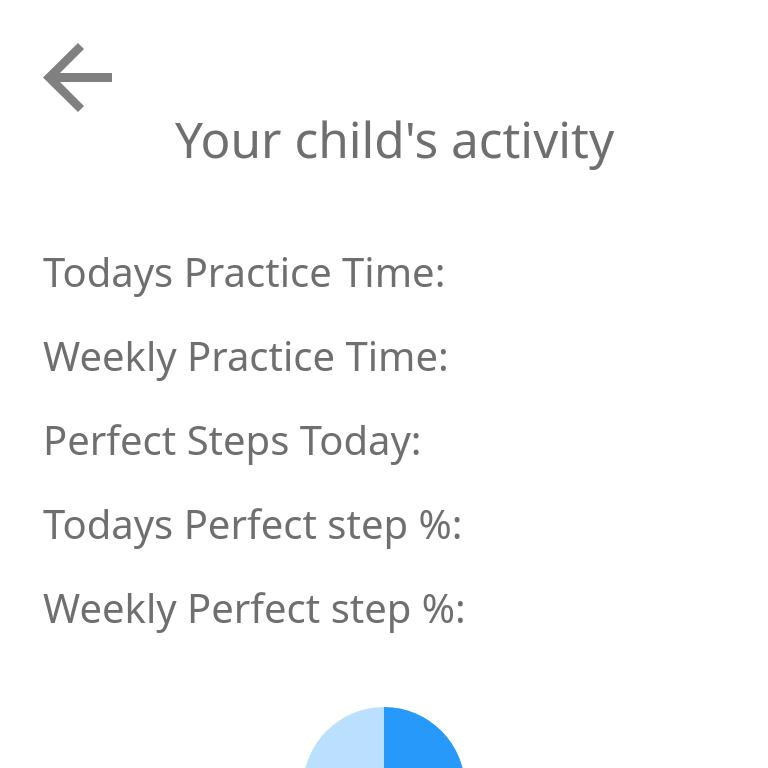
<!DOCTYPE html>
<html lang="en">
<head>
<meta charset="utf-8">
<title>Your child's activity</title>
<style>
  :root {
    --background: #ffffff;
    --text: #6f6f6f;
    --icon: #808080;
    --chart-light: #bbdfff;
    --chart-strong: #2699fb;
  }
  * { box-sizing: border-box; margin: 0; padding: 0; }
  html, body { width: 768px; height: 768px; overflow: hidden; }
  .activity-screen {
    display: flex;
    flex-direction: column;
    width: 768px;
    height: 768px;
    overflow: hidden;
    padding: 43px 43px 0;
    background: var(--background);
    color: var(--text);
    font-family: "Noto Sans", "Open Sans", sans-serif;
    white-space: nowrap;
  }
  .back { display: block; width: 69px; height: 69px; }
  .back svg { display: block; fill: var(--icon); }
  .title {
    height: 60px;
    margin: -3px 0 61px 132px;
    font-size: 49.5px;
    font-weight: 400;
    line-height: 60px;
  }
  .stats { list-style: none; font-size: 40px; line-height: 84px; }
  .stats li { height: 84px; }
  .progress-chart {
    flex: none;
    align-self: center;
    width: 162px;
    height: 162px;
    margin-top: 57px;
  }
</style>
</head>
<body>
<main class="activity-screen">
  <a class="back" href="#" aria-label="Back">
    <svg width="69" height="69" viewBox="0 0 69 69" aria-hidden="true">
      <polygon points="0,34.5 35,0 41,6 17,30 69,30 69,39 17,39 41,63 35,69"/>
    </svg>
  </a>
  <h1 class="title">Your child's activity</h1>
  <ul class="stats">
    <li>Todays Practice Time:</li>
    <li>Weekly Practice Time:</li>
    <li>Perfect Steps Today:</li>
    <li>Todays Perfect step %:</li>
    <li>Weekly Perfect step %:</li>
  </ul>
  <svg class="progress-chart" viewBox="0 0 162 162" role="img" aria-label="Progress chart">
    <circle cx="81" cy="81" r="81" fill="var(--chart-light)"/>
    <path d="M81 0A81 81 0 0 1 81 162Z" fill="var(--chart-strong)"/>
  </svg>
</main>
</body>
</html>
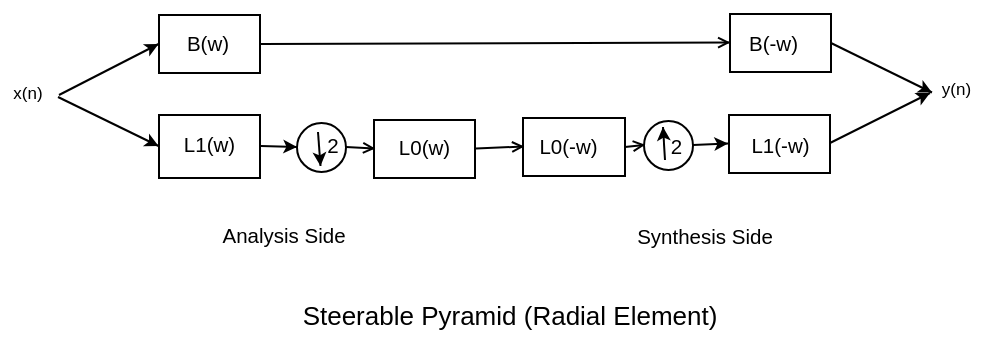
<!DOCTYPE html>
<html lang="en">
<head>
<meta charset="utf-8">
<title>Steerable Pyramid (Radial Element)</title>
<style>
:root { --ink: #000; --paper: #fff; }
* { box-sizing: border-box; margin: 0; padding: 0; }
html, body { width: 984px; height: 344px; overflow: hidden; background: var(--paper); }
.diagram { position: relative; width: 984px; height: 344px; overflow: hidden; color: var(--ink); font: 20.5px/24px "Liberation Sans", Arial, sans-serif; }
.node, .label, .connectors { position: absolute; }
.node { display: flex; align-items: center; justify-content: center; border: 2px solid var(--ink); white-space: nowrap; }
.sampler { width: 51px; height: 51px; border-radius: 50%; padding-left: 23px; }
.label { transform: translate(-50%, -50%); white-space: nowrap; }
.signal { font-size: 17px; }
.title { font-size: 26px; line-height: 32px; font-weight: 400; }
.connectors { left: 0; top: 0; fill: none; stroke: var(--ink); stroke-width: 2; }
.b-analysis { left: 158px; top: 14px; width: 103px; height: 60px; padding-right: 3px; padding-bottom: 1px; }
.l1-analysis { left: 158px; top: 113.5px; width: 103px; height: 65px; padding-bottom: 2px; }
.l0-analysis { left: 373px; top: 119px; width: 103px; height: 60px; padding-bottom: 3px; }
.l0-synthesis { left: 522px; top: 116.5px; width: 104px; height: 60px; padding-right: 11px; }
.b-synthesis { left: 729px; top: 13px; width: 103px; height: 60px; padding-right: 14px; padding-top: 2px; }
.l1-synthesis { left: 728px; top: 113.5px; width: 103px; height: 60px; padding-top: 5px; padding-left: 2px; }
.downsample { left: 296px; top: 121.5px; padding-bottom: 2px; }
.upsample { left: 643px; top: 119.5px; padding-left: 16px; padding-top: 3px; }
</style>
</head>
<body>
<main class="diagram">
  <div class="node b-analysis">B(w)</div>
  <div class="node l1-analysis">L1(w)</div>
  <div class="node sampler downsample">2</div>
  <div class="node l0-analysis">L0(w)</div>
  <div class="node l0-synthesis">L0(-w)</div>
  <div class="node sampler upsample">2</div>
  <div class="node b-synthesis">B(-w)</div>
  <div class="node l1-synthesis">L1(-w)</div>

  <svg class="connectors" width="984" height="344" viewBox="0 0 984 344" aria-hidden="true">
    <defs>
      <marker id="solid-head" markerUnits="userSpaceOnUse" markerWidth="18" markerHeight="16" refX="15" refY="8" orient="auto">
        <path d="M15 8L1 15L4.5 8L1 1Z" fill="#000" stroke="none"/>
      </marker>
      <marker id="open-head" markerUnits="userSpaceOnUse" markerWidth="16" markerHeight="16" refX="13" refY="8" orient="auto">
        <path d="M2 3L12 8L2 13" fill="none" stroke="#000" stroke-width="2"/>
      </marker>
    </defs>
    <g marker-end="url(#solid-head)">
      <path marker-end="url(#solid-head)" d="M59 95L158.500 44"/>
      <path marker-end="url(#solid-head)" d="M58 97L158.500 146"/>
      <path marker-end="url(#solid-head)" d="M261 146L297 147"/>
      <path marker-end="url(#solid-head)" d="M318 132L320.500 166"/>
      <path marker-end="url(#solid-head)" d="M665 160L663 127"/>
      <path marker-end="url(#solid-head)" d="M693 145L728 143.500"/>
      <path marker-end="url(#solid-head)" d="M831 43L932 92.500"/>
      <path marker-end="url(#solid-head)" d="M830 143L930 93"/>
    </g>
    <g>
      <path marker-end="url(#open-head)" d="M261 44L729 42.500"/>
      <path marker-end="url(#open-head)" d="M346 147L374 148.500"/>
      <path marker-end="url(#open-head)" d="M476 148.500L523 146.500"/>
      <path marker-end="url(#open-head)" d="M625 147L644 145"/>
    </g>
  </svg>

  <p class="label signal" style="left:28px;top:94px">x(n)</p>
  <p class="label signal" style="left:956.5px;top:90px">y(n)</p>
  <p class="label" style="left:284px;top:236px">Analysis Side</p>
  <p class="label" style="left:705px;top:237px">Synthesis Side</p>
  <h1 class="label title" style="left:510px;top:316px">Steerable Pyramid (Radial Element)</h1>
</main>
</body>
</html>
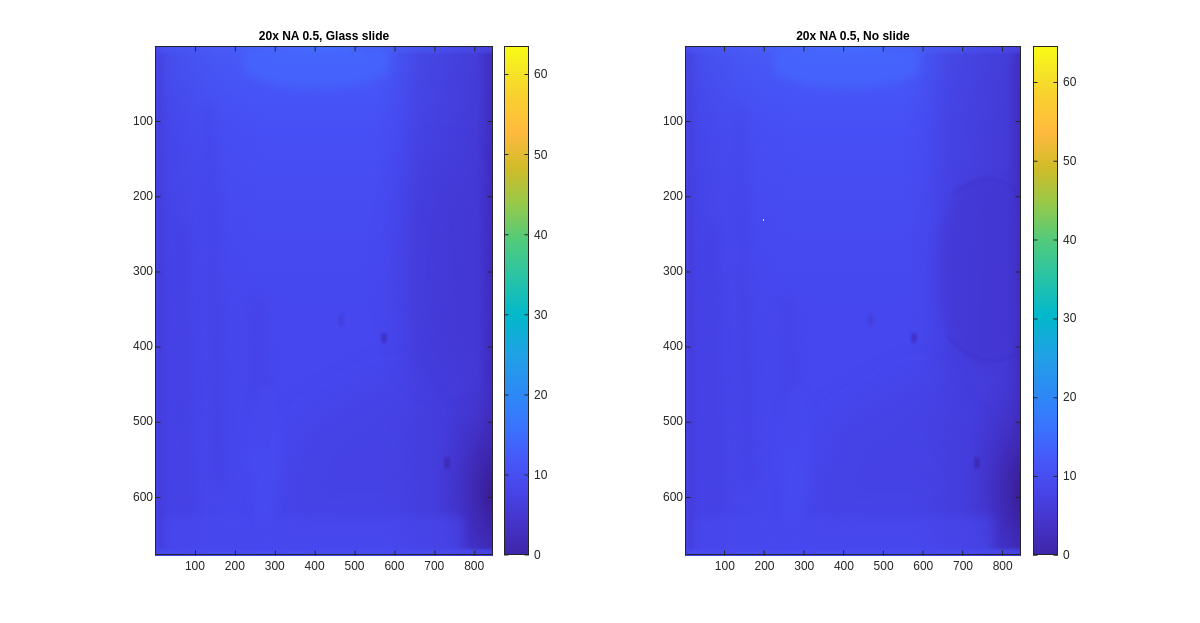
<!DOCTYPE html>
<html lang="en">
<head>
<meta charset="utf-8">
<title>Background intensity, glass slide and no slide</title>
<style>
:root {
  --paper: #fff;
  --ink: #262626;
  --title: #000;
  --low: #3e26a8;
  --field: #4647ee;
  --field-bright: #4760fb;
  --field-dim: #4435d0;
  --field-dark: #3b1f98;
}
* { box-sizing: border-box; margin: 0; }
body {
  width: 1200px; height: 623px; overflow: hidden;
  background: var(--paper); color: var(--ink);
  font: 12px/14px "Liberation Sans", Arial, sans-serif;
}
.shared { position: absolute; width: 0; height: 0; }
.figure { display: flex; width: 1200px; height: 623px; padding: 27px 0 0 115px; }
.panel {
  display: grid; flex: none; width: 530px;
  grid-template-columns: 40px var(--plot) 11px 25px 40px;
  grid-template-rows: 19px 510px 20px;
}
.glass { --plot: 338px; --x-step: 39.9px; --bar-step: 80.1px; --bar-top: -11.6px; }
.bare { --plot: 336px; --x-step: 39.7px; --bar-step: 78.8px; --bar-top: -3px; }
.bare .colorbar, .bare .bar-labels { position: relative; left: 1px; }
h2 { grid-area: 1 / 2; font-size: 12px; line-height: 19px; text-align: center; color: var(--title); white-space: nowrap; }
svg { display: block; }
.y-labels, .x-labels, .bar-labels { display: flex; }
.y-labels { grid-area: 2 / 1; flex-direction: column; padding: 37.7px 2px 0 0; text-align: right; }
.y-labels span { flex: none; height: 75.2px; line-height: 75.2px; }
.map { grid-area: 2 / 2; }
.colorbar { grid-area: 2 / 4; }
.bar-labels { grid-area: 2 / 5; flex-direction: column; margin-top: var(--bar-top); padding-left: 5px; }
.bar-labels span { flex: none; height: var(--bar-step); line-height: var(--bar-step); }
.x-labels { grid-area: 3 / 2; padding: 3px 0 0 20px; text-align: center; }
.x-labels span { flex: none; width: var(--x-step); }
.frame { fill: none; stroke: var(--ink); }
.ticks { stroke: var(--ink); stroke-width: 5; }
</style>
</head>
<body>
<svg class="shared" aria-hidden="true">
  <defs>
    <linearGradient id="scale" x1="0" y1="1" x2="0" y2="0">
      <stop offset="0" stop-color="#3e26a8"/>
      <stop offset=".06" stop-color="#4533c8"/>
      <stop offset=".12" stop-color="#4743e6"/>
      <stop offset=".19" stop-color="#4659fa"/>
      <stop offset=".25" stop-color="#3a73fe"/>
      <stop offset=".31" stop-color="#2e87f7"/>
      <stop offset=".39" stop-color="#21a0e5"/>
      <stop offset=".47" stop-color="#02b8cb"/>
      <stop offset=".55" stop-color="#2bc4a4"/>
      <stop offset=".62" stop-color="#53cb7a"/>
      <stop offset=".69" stop-color="#97c94a"/>
      <stop offset=".76" stop-color="#d0bc28"/>
      <stop offset=".83" stop-color="#ffba3e"/>
      <stop offset=".9" stop-color="#f9cf30"/>
      <stop offset=".95" stop-color="#f5e526"/>
      <stop offset="1" stop-color="#f9fb15"/>
    </linearGradient>
    <linearGradient id="top-light" x1="0" y1="0" x2="0" y2="1">
      <stop offset="0" stop-color="#4760fb" stop-opacity=".9"/>
      <stop offset=".25" stop-color="#4655fa" stop-opacity=".6"/>
      <stop offset="1" stop-color="#4647ee" stop-opacity="0"/>
    </linearGradient>
    <linearGradient id="side-falloff">
      <stop offset="0" stop-color="#4334d0" stop-opacity=".7"/>
      <stop offset=".04" stop-color="#4438d8" stop-opacity=".4"/>
      <stop offset=".16" stop-color="#4540e2" stop-opacity=".2"/>
      <stop offset=".35" stop-color="#4647ee" stop-opacity="0"/>
      <stop offset=".64" stop-color="#4647ee" stop-opacity="0"/>
      <stop offset=".78" stop-color="#443ad8" stop-opacity=".6"/>
      <stop offset=".95" stop-color="#4335d0" stop-opacity=".8"/>
      <stop offset="1" stop-color="#3f2bbc"/>
    </linearGradient>
    <radialGradient id="corner-shade">
      <stop offset="0" stop-color="#391c92"/>
      <stop offset=".4" stop-color="#3e27b0" stop-opacity=".7"/>
      <stop offset="1" stop-color="#4335d0" stop-opacity="0"/>
    </radialGradient>
    <linearGradient id="rim-light">
      <stop offset="0" stop-color="#4a50f0"/>
      <stop offset=".5" stop-color="#456cff"/>
      <stop offset="1" stop-color="#4743e4"/>
    </linearGradient>
    <filter id="soft" x="-60%" y="-60%" width="220%" height="220%"><feGaussianBlur stdDeviation="5"/></filter>
    <filter id="softer" x="-60%" y="-60%" width="220%" height="220%"><feGaussianBlur stdDeviation="18"/></filter>
    <filter id="fine" x="-60%" y="-60%" width="220%" height="220%"><feGaussianBlur stdDeviation="1"/></filter>
    <g id="dust" fill="#3b25ae" filter="url(#fine)">
      <ellipse cx="229" cy="292" rx="3" ry="5" opacity=".6"/>
      <ellipse cx="292" cy="417" rx="3" ry="6" opacity=".8"/>
      <ellipse cx="186" cy="274" rx="3" ry="6" opacity=".25"/>
    </g>
    <g id="field">
      <rect width="338" height="510" fill="var(--field)"/>
      <rect width="338" height="330" fill="url(#top-light)"/>
      <rect width="338" height="510" fill="url(#side-falloff)"/>
      <path d="M90 -20H234V28Q160 56 90 28Z" fill="#446bff" opacity=".6" filter="url(#soft)"/>
      <g fill="#4238d6" opacity=".22" filter="url(#soft)">
        <path d="M22 180H32L40 470H24Z"/>
        <path d="M50 60H58L72 440H58Z"/>
        <path d="M92 250H112L116 400H98Z"/>
      </g>
      <path d="M150 380L240 330L320 480H120Z" fill="#443cdc" opacity=".5" filter="url(#softer)"/>
      <ellipse cx="110" cy="410" rx="16" ry="70" fill="#4850f4" opacity=".4" filter="url(#soft)"/>
      <ellipse cx="338" cy="446" rx="62" ry="130" fill="url(#corner-shade)"/>
      <rect x="8" y="470" width="300" height="40" fill="#484af0" opacity=".5" filter="url(#soft)"/>
      <rect y="503" width="338" height="7" fill="#4a4ef2" opacity=".7" filter="url(#fine)"/>
      <rect width="338" height="7" fill="url(#rim-light)" opacity=".8" filter="url(#fine)"/>
      <rect width="4" height="510" fill="#4a48e8" opacity=".5" filter="url(#fine)"/>
      <use href="#dust"/>
    </g>
  </defs>
</svg>

<main class="figure">
  <section class="panel glass">
    <h2>20x NA 0.5, Glass slide</h2>
    <div class="y-labels"><span>100</span><span>200</span><span>300</span><span>400</span><span>500</span><span>600</span></div>
    <svg class="map" width="338" height="510" role="img" aria-label="Intensity map with glass slide, brighter at the top and darker at the lower right">
      <use href="#field"/>
      <ellipse cx="286" cy="220" rx="38" ry="110" fill="#4233cc" opacity=".3" filter="url(#softer)"/>
      <g class="ticks">
        <path d="M3 75V453M335 75V453" stroke-dasharray="1 74.2"/>
        <path d="M40 3H321M40 507H321" stroke-dasharray="1 38.9"/>
      </g>
      <rect class="frame" x=".5" y=".5" width="337" height="508"/>
    </svg>
    <svg class="colorbar" width="25" height="510" role="img" aria-label="Colour scale from 0 to 63">
      <rect width="25" height="509" fill="url(#scale)"/>
      <path class="ticks" d="M2 28V510M23 28V510" stroke-width="4" stroke-dasharray="1 79.1"/>
      <rect class="frame" x=".5" y=".5" width="24" height="508"/>
    </svg>
    <div class="bar-labels"><span>60</span><span>50</span><span>40</span><span>30</span><span>20</span><span>10</span><span>0</span></div>
    <div class="x-labels"><span>100</span><span>200</span><span>300</span><span>400</span><span>500</span><span>600</span><span>700</span><span>800</span></div>
  </section>

  <section class="panel bare">
    <h2>20x NA 0.5, No slide</h2>
    <div class="y-labels"><span>100</span><span>200</span><span>300</span><span>400</span><span>500</span><span>600</span></div>
    <svg class="map" width="336" height="510" role="img" aria-label="Intensity map without slide, brighter at the top with a dim oval at the right">
      <use href="#field"/>
      <ellipse cx="300" cy="225" rx="48" ry="95" fill="#4233cc" opacity=".4" filter="url(#soft)"/>
      <path d="M268 148Q310 116 336 152M262 290Q300 330 334 306" fill="none" stroke="#3d2bbc" stroke-width="2" opacity=".35" filter="url(#fine)"/>
      <rect x="78" y="173" width="1" height="2" fill="#d8dcff"/>
      <g class="ticks">
        <path d="M3 75V453M333 75V453" stroke-dasharray="1 74.2"/>
        <path d="M39 3H319M39 507H319" stroke-dasharray="1 38.7"/>
      </g>
      <rect class="frame" x=".5" y=".5" width="335" height="508"/>
    </svg>
    <svg class="colorbar" width="25" height="510" role="img" aria-label="Colour scale from 0 to 64">
      <rect width="25" height="509" fill="url(#scale)"/>
      <path class="ticks" d="M2 36V510M23 36V510" stroke-width="4" stroke-dasharray="1 77.8"/>
      <rect class="frame" x=".5" y=".5" width="24" height="508"/>
    </svg>
    <div class="bar-labels"><span>60</span><span>50</span><span>40</span><span>30</span><span>20</span><span>10</span><span>0</span></div>
    <div class="x-labels"><span>100</span><span>200</span><span>300</span><span>400</span><span>500</span><span>600</span><span>700</span><span>800</span></div>
  </section>
</main>
</body>
</html>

§

◆ What is being asked:
Which lines above contain the word "chart"? Copy each of them.

◆ Expected answer:
    --chart-light: #bbdfff;
    --chart-strong: #2699fb;
  .progress-chart {
  <svg class="progress-chart" viewBox="0 0 162 162" role="img" aria-label="Progress chart">
    <circle cx="81" cy="81" r="81" fill="var(--chart-light)"/>
    <path d="M81 0A81 81 0 0 1 81 162Z" fill="var(--chart-strong)"/>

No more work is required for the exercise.